▶ _Records_:
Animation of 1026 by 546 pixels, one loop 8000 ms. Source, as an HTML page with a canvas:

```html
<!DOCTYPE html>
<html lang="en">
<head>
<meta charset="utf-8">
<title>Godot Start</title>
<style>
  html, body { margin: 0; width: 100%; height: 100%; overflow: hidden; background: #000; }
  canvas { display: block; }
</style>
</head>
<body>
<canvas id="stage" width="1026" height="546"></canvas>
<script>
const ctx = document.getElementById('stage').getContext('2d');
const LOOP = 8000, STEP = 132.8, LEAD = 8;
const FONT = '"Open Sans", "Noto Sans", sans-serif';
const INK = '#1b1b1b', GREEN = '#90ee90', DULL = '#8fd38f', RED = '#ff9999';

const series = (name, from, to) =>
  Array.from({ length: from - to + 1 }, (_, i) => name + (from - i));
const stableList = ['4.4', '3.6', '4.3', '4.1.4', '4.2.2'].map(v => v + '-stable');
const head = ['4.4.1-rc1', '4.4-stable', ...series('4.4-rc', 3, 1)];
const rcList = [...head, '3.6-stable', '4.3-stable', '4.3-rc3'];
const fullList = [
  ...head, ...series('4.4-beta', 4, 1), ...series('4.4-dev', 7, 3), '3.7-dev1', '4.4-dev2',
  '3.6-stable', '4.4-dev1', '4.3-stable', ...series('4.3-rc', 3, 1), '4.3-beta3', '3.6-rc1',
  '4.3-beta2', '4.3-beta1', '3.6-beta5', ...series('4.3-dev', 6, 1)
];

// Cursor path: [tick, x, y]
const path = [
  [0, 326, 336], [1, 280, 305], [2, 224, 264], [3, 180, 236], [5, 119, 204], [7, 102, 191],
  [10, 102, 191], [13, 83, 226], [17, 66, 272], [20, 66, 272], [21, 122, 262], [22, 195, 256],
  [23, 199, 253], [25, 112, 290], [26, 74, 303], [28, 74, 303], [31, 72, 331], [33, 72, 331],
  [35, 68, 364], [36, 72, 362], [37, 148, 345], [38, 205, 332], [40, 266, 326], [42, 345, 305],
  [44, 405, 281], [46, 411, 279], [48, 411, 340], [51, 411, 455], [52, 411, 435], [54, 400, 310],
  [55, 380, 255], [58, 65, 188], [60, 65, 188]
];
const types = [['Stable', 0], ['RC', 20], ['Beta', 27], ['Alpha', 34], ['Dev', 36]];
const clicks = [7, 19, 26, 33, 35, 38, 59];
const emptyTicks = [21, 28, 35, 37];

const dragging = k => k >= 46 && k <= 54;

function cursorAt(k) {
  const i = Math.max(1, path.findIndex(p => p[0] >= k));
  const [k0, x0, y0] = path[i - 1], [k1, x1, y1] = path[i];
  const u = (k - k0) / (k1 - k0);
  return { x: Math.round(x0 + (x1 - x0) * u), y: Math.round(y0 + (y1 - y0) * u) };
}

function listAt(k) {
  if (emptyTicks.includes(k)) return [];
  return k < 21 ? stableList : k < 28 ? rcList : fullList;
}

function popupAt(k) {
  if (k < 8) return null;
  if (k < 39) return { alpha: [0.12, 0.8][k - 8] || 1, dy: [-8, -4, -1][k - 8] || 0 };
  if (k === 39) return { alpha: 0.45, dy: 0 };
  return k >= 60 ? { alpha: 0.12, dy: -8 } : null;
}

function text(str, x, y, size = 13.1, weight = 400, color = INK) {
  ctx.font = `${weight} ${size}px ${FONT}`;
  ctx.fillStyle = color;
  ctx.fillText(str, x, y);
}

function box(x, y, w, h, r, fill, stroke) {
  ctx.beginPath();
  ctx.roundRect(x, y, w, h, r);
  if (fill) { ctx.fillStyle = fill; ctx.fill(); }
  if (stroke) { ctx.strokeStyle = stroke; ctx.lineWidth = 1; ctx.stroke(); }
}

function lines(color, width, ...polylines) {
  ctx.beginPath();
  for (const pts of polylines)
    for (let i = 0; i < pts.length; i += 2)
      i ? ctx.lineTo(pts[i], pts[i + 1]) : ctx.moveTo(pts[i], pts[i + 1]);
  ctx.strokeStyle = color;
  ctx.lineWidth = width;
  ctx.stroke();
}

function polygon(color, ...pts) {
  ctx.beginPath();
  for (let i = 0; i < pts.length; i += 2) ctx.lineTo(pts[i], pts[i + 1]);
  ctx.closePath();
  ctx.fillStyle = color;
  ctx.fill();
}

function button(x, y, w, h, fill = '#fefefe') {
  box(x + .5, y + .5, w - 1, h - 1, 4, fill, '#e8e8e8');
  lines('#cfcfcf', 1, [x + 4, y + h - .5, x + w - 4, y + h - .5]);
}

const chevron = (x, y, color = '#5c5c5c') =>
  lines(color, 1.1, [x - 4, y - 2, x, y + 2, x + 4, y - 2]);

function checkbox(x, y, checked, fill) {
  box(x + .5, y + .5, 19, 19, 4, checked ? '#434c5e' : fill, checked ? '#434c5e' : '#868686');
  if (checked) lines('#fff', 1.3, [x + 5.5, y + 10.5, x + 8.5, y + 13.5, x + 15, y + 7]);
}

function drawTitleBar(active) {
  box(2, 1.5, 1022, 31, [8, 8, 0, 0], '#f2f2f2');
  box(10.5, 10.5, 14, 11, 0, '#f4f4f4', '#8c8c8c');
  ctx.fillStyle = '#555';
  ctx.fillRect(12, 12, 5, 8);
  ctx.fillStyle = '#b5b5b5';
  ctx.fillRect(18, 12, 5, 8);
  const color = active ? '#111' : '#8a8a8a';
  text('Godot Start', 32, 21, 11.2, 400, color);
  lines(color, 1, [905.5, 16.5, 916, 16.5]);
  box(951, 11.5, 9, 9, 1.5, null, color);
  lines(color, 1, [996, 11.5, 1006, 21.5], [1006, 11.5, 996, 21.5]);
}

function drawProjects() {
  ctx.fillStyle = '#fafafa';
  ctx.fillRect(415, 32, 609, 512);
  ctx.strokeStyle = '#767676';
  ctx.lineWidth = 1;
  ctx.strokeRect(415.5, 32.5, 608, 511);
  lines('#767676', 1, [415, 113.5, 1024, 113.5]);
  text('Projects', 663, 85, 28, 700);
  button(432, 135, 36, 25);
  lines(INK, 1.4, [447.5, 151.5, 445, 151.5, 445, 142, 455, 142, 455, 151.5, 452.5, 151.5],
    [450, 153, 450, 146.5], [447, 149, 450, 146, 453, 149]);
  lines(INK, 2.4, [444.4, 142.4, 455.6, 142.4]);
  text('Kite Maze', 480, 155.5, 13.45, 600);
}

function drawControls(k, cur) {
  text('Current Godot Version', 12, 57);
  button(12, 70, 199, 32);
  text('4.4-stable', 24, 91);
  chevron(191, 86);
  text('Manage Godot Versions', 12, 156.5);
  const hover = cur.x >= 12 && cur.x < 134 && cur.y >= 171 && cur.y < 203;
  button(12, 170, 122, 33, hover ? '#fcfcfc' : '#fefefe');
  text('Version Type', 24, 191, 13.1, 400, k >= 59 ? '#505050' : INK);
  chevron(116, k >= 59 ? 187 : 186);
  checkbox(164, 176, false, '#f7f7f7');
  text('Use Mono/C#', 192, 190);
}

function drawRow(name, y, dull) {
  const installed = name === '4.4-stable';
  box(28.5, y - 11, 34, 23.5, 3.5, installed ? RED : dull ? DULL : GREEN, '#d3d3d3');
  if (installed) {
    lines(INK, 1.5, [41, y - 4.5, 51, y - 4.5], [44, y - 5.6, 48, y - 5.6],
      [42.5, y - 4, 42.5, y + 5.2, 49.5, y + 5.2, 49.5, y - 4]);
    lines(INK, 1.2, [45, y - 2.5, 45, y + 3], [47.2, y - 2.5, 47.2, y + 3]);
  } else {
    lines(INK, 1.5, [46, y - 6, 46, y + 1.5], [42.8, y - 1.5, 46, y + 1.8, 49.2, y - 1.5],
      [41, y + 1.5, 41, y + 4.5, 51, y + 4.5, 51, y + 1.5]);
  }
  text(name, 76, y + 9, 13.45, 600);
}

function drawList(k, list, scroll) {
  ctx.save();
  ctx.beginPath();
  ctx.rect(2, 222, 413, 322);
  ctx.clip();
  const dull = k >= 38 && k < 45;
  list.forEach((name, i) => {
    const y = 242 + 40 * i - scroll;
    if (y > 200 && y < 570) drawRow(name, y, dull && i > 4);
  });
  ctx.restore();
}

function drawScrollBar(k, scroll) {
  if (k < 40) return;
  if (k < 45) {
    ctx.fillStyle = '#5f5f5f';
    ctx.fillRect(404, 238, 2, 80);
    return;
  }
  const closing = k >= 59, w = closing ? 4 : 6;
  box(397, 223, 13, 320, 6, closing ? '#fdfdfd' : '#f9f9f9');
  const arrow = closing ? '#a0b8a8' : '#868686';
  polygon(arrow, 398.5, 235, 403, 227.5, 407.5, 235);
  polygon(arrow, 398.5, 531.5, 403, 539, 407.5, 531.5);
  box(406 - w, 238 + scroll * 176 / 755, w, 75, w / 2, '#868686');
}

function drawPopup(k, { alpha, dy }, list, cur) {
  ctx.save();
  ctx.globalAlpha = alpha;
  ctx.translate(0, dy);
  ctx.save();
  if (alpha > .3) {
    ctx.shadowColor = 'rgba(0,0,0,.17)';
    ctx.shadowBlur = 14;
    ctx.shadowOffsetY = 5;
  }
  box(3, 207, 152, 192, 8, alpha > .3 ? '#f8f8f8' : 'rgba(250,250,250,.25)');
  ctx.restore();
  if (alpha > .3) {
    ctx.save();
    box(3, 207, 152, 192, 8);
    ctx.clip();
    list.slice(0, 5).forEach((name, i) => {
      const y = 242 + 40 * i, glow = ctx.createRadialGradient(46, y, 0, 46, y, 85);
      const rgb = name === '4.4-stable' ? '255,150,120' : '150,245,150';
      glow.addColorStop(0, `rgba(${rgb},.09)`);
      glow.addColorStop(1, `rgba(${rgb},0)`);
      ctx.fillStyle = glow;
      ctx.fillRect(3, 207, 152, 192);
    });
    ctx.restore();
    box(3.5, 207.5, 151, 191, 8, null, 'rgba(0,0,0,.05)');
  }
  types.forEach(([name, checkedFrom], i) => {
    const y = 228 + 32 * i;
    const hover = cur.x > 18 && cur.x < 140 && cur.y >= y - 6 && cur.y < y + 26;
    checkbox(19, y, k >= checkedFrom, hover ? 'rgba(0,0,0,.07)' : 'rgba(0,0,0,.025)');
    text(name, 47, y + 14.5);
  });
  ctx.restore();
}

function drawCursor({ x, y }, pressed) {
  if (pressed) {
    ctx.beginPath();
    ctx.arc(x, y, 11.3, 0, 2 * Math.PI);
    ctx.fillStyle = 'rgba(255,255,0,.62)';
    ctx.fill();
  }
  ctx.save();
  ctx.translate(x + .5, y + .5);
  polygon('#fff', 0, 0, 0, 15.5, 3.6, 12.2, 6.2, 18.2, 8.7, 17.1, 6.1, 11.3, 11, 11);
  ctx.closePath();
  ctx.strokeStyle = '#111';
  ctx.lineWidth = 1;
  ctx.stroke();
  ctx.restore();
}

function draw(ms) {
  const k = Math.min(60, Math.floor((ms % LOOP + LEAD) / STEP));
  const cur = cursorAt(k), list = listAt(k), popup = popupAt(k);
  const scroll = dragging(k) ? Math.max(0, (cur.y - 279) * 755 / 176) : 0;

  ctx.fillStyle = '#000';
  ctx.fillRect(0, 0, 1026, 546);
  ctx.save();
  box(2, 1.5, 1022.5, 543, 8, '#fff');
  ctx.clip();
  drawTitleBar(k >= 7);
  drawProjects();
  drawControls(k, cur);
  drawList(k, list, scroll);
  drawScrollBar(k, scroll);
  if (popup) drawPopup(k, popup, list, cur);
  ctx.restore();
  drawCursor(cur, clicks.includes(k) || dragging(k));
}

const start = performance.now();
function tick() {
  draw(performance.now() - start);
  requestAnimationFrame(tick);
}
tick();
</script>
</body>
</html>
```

▶ _What you have to do_: Reproduce every line from the preceding data in which the word "fefefe" can be found.

▶ _Solution to this task_:
function button(x, y, w, h, fill = '#fefefe') {
  button(12, 170, 122, 33, hover ? '#fcfcfc' : '#fefefe');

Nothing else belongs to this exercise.